Extract all lines in the data that contain the word "circle".

Document images with source code
--*--

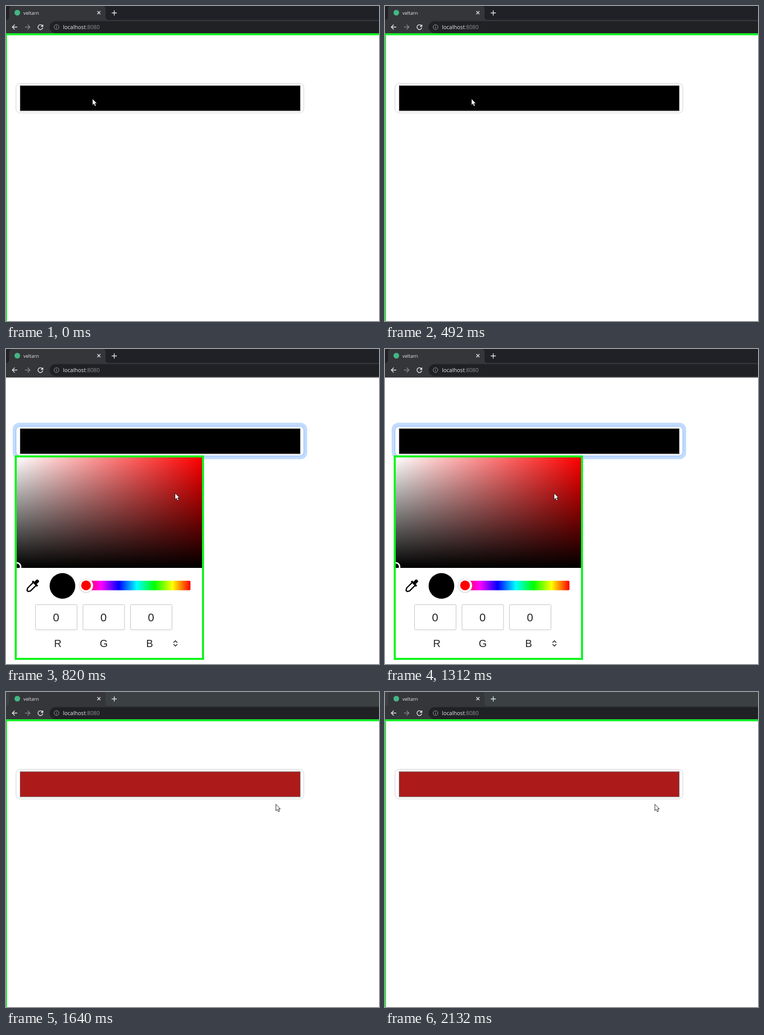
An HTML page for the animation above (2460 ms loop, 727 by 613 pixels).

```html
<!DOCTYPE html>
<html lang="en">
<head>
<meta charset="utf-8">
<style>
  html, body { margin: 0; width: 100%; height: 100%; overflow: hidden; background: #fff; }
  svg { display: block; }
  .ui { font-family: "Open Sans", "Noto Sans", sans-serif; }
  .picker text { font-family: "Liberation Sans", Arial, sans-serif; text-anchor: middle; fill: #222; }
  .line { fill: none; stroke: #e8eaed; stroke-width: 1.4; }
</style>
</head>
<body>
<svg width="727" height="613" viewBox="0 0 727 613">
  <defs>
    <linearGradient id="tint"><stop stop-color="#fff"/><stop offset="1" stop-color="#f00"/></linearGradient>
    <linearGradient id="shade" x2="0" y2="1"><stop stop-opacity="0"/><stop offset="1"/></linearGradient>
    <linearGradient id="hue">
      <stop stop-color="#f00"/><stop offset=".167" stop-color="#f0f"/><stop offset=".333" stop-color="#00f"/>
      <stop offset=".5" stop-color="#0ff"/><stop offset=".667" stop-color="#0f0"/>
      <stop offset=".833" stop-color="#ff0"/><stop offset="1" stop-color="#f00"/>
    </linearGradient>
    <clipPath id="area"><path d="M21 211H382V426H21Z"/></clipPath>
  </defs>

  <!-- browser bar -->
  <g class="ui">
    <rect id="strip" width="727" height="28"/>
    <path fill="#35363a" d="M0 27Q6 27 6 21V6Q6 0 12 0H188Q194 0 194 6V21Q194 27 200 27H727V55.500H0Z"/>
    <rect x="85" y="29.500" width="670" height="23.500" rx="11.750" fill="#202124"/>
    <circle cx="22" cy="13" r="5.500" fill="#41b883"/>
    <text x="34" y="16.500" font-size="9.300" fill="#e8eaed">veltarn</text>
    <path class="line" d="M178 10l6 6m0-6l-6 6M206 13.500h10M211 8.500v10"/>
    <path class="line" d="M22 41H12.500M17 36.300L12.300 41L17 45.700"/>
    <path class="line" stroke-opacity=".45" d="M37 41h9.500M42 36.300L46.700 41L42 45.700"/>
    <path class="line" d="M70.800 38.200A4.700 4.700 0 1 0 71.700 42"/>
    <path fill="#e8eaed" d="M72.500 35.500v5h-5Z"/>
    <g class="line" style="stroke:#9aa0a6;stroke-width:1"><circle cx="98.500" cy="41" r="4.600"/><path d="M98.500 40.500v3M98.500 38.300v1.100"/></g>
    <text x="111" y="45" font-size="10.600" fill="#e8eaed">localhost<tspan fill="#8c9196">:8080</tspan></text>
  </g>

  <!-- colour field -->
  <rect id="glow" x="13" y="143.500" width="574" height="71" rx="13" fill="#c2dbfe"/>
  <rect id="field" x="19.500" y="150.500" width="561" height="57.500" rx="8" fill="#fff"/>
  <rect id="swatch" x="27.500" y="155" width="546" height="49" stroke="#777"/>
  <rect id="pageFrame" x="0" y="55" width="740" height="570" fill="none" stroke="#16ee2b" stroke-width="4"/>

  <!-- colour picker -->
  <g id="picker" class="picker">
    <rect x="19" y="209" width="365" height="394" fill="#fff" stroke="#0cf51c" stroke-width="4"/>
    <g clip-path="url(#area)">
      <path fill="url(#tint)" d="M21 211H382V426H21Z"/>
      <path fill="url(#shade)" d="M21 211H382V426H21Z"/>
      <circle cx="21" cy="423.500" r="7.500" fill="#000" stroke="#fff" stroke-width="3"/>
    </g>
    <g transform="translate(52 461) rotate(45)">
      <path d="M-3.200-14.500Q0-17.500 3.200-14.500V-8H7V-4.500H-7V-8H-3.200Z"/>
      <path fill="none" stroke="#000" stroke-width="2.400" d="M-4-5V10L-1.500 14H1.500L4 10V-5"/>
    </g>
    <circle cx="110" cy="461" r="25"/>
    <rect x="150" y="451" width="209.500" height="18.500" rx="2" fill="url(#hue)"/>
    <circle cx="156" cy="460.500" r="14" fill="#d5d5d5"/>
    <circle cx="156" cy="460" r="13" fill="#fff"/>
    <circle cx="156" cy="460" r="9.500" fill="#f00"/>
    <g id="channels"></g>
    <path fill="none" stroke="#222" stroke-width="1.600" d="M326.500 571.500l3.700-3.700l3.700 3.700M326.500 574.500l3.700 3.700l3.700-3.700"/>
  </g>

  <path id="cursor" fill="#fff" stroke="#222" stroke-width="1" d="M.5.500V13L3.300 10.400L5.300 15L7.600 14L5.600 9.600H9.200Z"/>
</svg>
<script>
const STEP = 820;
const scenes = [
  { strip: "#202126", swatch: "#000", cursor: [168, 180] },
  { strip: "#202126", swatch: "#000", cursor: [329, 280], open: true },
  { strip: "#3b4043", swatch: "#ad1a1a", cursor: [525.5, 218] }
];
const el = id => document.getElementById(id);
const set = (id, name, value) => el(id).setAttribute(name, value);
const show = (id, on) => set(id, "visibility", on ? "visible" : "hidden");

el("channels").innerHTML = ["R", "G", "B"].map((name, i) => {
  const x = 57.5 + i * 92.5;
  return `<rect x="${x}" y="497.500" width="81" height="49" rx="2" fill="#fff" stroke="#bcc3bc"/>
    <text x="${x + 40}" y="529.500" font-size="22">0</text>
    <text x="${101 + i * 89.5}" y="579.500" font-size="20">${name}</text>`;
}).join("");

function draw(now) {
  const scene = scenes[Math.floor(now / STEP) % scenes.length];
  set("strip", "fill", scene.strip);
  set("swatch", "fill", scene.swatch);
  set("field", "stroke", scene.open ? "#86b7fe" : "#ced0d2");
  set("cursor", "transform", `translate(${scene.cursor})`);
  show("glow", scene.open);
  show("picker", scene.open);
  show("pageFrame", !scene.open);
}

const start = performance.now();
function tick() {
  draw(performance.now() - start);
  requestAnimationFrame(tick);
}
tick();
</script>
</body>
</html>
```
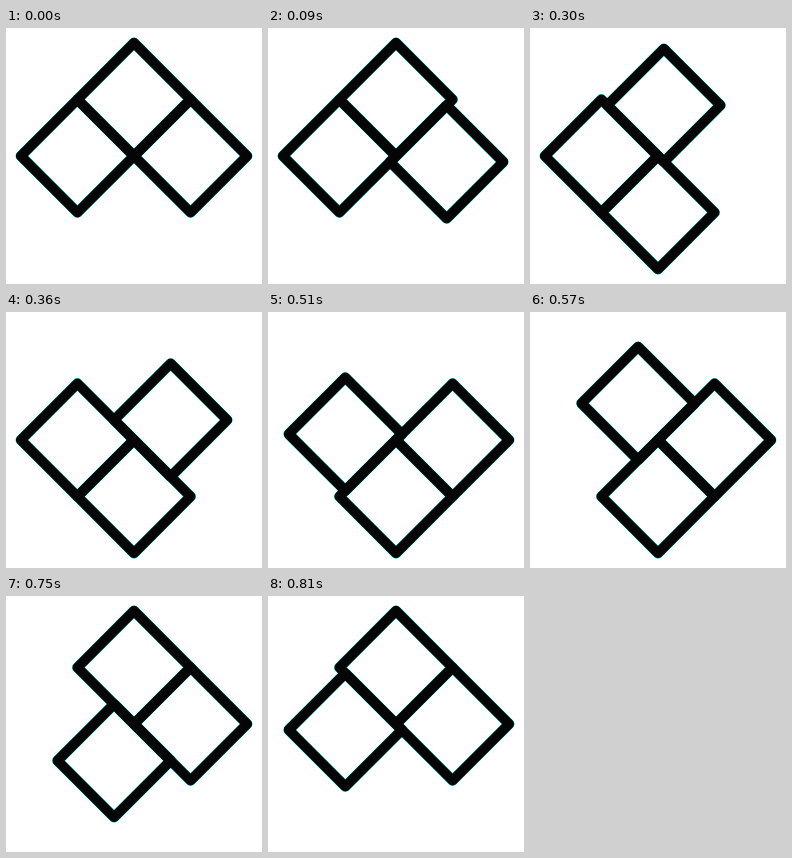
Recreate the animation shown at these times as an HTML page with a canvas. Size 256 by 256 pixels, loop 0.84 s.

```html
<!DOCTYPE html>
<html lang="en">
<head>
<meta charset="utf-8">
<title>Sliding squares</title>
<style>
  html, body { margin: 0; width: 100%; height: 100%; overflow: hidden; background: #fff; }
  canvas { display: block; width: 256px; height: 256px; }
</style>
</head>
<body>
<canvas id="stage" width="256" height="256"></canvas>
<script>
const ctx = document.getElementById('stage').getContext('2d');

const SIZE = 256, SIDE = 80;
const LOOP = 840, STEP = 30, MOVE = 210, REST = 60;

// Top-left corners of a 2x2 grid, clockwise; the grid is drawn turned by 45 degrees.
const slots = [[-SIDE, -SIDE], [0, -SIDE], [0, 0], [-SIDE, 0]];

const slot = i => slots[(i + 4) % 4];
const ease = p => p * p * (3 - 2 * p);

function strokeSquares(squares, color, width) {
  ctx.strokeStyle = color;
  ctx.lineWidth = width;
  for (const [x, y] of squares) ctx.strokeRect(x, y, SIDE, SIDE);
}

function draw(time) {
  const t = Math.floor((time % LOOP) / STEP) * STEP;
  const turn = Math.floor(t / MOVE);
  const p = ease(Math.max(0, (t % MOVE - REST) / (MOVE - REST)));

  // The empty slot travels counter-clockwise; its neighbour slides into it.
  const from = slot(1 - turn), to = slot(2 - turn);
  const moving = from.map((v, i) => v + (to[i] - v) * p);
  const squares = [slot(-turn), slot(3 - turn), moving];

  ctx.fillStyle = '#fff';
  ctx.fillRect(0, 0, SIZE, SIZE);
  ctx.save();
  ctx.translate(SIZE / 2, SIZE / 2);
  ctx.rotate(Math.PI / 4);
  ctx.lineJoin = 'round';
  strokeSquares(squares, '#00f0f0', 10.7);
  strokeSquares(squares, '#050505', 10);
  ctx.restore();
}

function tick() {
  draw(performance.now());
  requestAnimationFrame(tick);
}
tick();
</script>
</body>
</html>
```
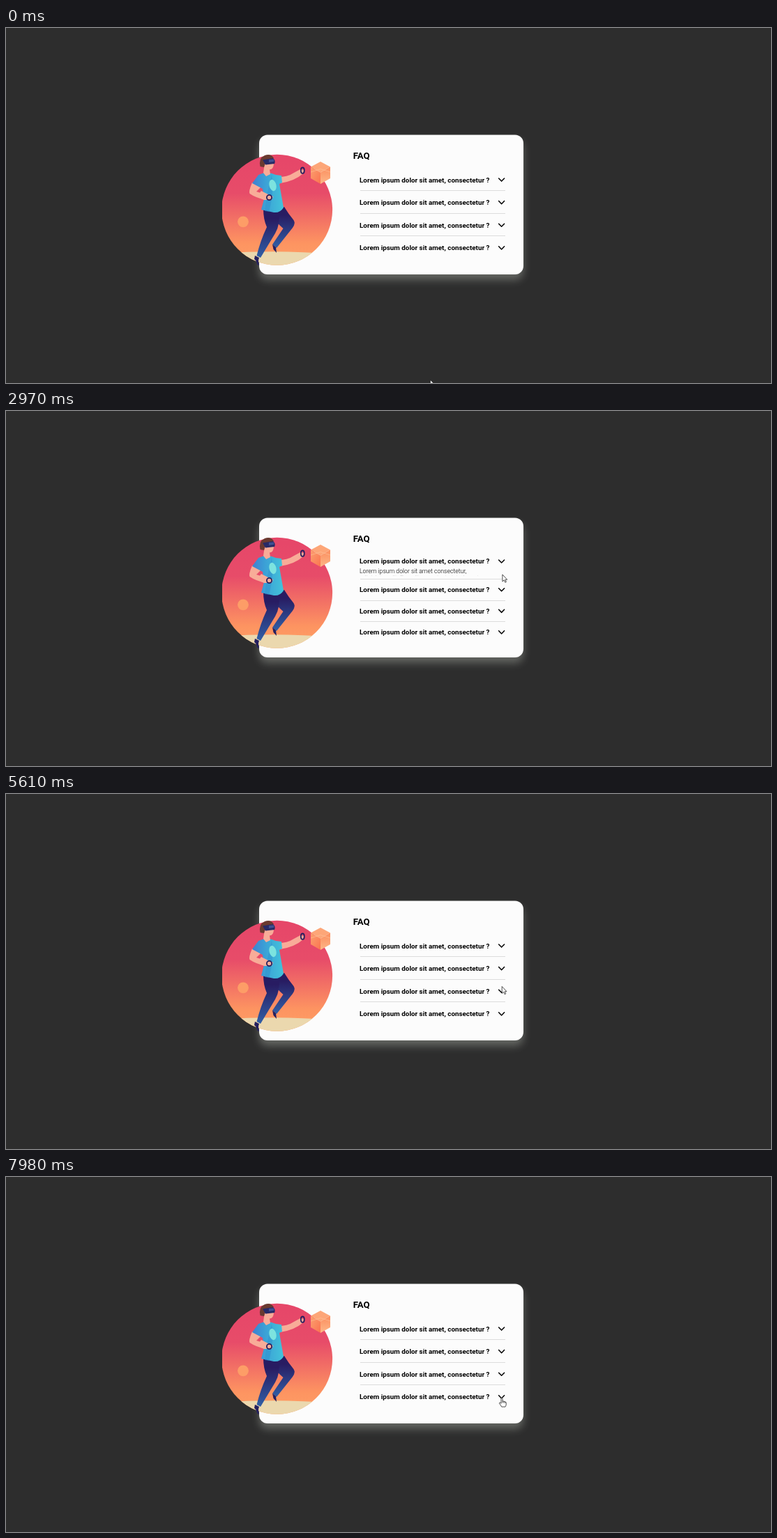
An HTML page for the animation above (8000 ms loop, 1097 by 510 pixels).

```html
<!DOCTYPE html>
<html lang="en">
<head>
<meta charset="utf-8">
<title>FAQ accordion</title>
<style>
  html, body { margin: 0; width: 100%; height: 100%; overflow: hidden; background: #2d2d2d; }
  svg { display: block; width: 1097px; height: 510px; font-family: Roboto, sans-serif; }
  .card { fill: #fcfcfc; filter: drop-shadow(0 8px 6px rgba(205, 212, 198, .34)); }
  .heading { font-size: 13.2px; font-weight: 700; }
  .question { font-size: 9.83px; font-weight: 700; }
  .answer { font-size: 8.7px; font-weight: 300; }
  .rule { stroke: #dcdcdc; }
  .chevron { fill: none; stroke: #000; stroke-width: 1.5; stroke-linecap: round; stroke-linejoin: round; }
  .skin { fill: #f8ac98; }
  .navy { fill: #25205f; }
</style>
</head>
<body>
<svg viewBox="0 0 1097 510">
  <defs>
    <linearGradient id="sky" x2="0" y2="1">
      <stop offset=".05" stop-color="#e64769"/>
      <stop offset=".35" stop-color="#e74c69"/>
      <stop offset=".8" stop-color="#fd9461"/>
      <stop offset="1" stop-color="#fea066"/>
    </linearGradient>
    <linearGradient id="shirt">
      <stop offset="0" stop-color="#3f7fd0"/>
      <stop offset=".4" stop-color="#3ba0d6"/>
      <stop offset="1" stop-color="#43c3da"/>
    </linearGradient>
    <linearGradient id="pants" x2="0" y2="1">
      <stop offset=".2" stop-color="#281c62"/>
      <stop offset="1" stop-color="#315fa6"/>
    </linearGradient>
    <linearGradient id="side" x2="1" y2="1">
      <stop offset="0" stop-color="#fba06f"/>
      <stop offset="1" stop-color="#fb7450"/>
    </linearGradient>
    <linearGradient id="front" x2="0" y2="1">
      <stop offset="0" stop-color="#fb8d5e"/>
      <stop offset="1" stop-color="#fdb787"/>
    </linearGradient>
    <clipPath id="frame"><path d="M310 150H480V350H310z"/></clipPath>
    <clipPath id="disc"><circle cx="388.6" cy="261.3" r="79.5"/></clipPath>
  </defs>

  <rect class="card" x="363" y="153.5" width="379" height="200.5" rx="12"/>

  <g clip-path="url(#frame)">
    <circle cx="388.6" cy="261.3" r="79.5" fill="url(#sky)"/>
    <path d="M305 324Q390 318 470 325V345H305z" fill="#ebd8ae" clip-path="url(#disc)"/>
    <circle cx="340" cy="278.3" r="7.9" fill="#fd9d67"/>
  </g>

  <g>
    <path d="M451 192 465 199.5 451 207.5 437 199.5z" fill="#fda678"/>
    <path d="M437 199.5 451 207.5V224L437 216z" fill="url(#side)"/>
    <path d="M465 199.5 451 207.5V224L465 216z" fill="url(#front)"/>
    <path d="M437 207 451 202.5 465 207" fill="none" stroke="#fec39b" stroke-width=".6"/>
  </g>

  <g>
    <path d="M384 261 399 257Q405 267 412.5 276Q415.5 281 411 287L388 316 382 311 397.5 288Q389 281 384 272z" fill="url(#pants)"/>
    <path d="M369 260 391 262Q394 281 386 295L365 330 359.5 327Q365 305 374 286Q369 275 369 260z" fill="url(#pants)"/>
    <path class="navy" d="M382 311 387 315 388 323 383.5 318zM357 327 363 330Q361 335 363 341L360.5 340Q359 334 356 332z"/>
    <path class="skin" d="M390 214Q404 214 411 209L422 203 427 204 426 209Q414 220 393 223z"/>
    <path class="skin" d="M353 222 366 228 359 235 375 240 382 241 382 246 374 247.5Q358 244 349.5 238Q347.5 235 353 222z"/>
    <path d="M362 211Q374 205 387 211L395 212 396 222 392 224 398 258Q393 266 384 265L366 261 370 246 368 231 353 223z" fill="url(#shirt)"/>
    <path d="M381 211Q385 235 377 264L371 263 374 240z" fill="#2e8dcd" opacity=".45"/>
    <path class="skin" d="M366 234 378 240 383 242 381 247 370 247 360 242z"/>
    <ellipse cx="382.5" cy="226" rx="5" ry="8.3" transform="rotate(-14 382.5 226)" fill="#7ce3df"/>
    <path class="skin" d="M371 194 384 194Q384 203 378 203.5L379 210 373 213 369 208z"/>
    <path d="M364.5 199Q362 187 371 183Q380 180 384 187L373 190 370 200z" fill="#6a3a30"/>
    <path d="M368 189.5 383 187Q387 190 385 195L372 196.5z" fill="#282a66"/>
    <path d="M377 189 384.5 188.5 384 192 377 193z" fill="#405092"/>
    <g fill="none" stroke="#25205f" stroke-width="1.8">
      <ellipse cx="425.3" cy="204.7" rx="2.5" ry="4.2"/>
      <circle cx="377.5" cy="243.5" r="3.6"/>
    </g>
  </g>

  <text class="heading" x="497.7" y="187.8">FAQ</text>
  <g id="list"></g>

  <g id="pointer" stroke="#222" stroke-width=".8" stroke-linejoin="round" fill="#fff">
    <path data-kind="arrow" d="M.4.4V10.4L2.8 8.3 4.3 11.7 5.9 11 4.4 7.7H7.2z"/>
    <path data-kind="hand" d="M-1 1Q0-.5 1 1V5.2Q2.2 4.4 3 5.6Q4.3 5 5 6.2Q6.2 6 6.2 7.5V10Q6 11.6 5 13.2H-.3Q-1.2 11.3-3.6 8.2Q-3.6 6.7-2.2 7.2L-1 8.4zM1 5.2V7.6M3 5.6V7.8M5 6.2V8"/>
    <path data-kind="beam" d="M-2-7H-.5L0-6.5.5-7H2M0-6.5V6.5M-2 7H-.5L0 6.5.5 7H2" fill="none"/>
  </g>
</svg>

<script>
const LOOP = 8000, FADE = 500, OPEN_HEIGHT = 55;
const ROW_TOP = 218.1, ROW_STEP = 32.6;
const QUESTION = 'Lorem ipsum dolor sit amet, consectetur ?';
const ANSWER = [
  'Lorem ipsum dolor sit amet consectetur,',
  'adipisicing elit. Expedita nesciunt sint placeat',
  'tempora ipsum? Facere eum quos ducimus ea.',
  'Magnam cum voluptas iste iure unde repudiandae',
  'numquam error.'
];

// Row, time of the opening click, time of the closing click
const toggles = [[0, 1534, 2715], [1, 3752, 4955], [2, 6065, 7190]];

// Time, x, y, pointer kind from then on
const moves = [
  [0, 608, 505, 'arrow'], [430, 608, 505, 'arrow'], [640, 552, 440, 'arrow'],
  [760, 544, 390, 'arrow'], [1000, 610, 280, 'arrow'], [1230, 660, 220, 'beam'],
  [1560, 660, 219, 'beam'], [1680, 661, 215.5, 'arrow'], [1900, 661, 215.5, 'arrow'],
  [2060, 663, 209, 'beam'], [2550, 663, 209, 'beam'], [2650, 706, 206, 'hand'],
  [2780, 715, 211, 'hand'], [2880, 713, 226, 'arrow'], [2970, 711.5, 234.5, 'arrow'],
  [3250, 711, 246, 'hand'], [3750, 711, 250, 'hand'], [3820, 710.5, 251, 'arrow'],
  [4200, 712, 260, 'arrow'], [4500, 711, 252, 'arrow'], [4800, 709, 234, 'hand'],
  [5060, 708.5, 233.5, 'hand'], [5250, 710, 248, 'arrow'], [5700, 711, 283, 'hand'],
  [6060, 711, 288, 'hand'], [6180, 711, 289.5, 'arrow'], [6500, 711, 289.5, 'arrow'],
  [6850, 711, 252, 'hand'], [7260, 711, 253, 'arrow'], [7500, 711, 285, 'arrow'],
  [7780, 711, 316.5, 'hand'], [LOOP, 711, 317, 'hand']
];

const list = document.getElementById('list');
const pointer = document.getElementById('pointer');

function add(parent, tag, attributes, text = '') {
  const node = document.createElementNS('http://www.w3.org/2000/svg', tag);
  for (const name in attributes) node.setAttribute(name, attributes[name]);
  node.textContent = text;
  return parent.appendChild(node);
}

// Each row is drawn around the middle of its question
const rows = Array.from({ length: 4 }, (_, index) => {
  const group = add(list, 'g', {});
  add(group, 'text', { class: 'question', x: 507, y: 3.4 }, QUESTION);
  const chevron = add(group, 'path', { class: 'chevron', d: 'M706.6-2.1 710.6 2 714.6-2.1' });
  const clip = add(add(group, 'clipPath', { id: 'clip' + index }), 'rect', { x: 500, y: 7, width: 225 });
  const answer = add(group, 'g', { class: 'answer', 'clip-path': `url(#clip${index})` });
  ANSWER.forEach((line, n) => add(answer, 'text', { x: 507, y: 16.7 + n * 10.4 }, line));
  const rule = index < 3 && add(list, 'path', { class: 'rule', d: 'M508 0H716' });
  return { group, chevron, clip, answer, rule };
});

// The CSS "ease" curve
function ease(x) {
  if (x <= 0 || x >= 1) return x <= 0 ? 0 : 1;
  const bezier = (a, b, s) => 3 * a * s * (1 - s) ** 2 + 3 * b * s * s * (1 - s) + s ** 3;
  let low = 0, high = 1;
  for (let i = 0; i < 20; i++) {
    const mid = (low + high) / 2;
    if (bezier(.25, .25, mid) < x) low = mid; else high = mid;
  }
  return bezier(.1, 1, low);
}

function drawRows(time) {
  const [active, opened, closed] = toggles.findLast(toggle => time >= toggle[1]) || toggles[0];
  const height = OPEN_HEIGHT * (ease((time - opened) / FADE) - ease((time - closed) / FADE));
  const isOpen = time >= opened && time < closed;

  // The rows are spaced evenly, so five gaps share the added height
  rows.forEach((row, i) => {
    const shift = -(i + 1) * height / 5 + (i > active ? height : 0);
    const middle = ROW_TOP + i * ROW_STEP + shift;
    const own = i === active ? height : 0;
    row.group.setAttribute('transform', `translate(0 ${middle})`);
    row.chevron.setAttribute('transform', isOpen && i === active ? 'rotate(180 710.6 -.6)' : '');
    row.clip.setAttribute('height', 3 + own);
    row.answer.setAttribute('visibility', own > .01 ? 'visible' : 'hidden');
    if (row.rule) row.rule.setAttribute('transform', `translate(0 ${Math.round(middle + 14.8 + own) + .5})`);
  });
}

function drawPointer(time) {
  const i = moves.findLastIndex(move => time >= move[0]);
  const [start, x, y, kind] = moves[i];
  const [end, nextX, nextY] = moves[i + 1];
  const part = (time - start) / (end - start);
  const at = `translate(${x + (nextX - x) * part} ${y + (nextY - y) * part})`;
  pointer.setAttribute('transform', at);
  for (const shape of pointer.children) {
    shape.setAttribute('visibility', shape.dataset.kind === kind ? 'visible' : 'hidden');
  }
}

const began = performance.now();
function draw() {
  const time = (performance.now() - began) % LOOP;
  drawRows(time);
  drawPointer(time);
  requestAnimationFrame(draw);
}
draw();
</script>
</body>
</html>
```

--*--

▶ **TASK RESULT**
    <circle cx="22" cy="13" r="5.500" fill="#41b883"/>
    <g class="line" style="stroke:#9aa0a6;stroke-width:1"><circle cx="98.500" cy="41" r="4.600"/><path d="M98.500 40.500v3M98.500 38.300v1.100"/></g>
      <circle cx="21" cy="423.500" r="7.500" fill="#000" stroke="#fff" stroke-width="3"/>
    <circle cx="110" cy="461" r="25"/>
    <circle cx="156" cy="460.500" r="14" fill="#d5d5d5"/>
    <circle cx="156" cy="460" r="13" fill="#fff"/>
    <circle cx="156" cy="460" r="9.500" fill="#f00"/>
    <clipPath id="disc"><circle cx="388.6" cy="261.3" r="79.5"/></clipPath>
    <circle cx="388.6" cy="261.3" r="79.5" fill="url(#sky)"/>
    <circle cx="340" cy="278.3" r="7.9" fill="#fd9d67"/>
      <circle cx="377.5" cy="243.5" r="3.6"/>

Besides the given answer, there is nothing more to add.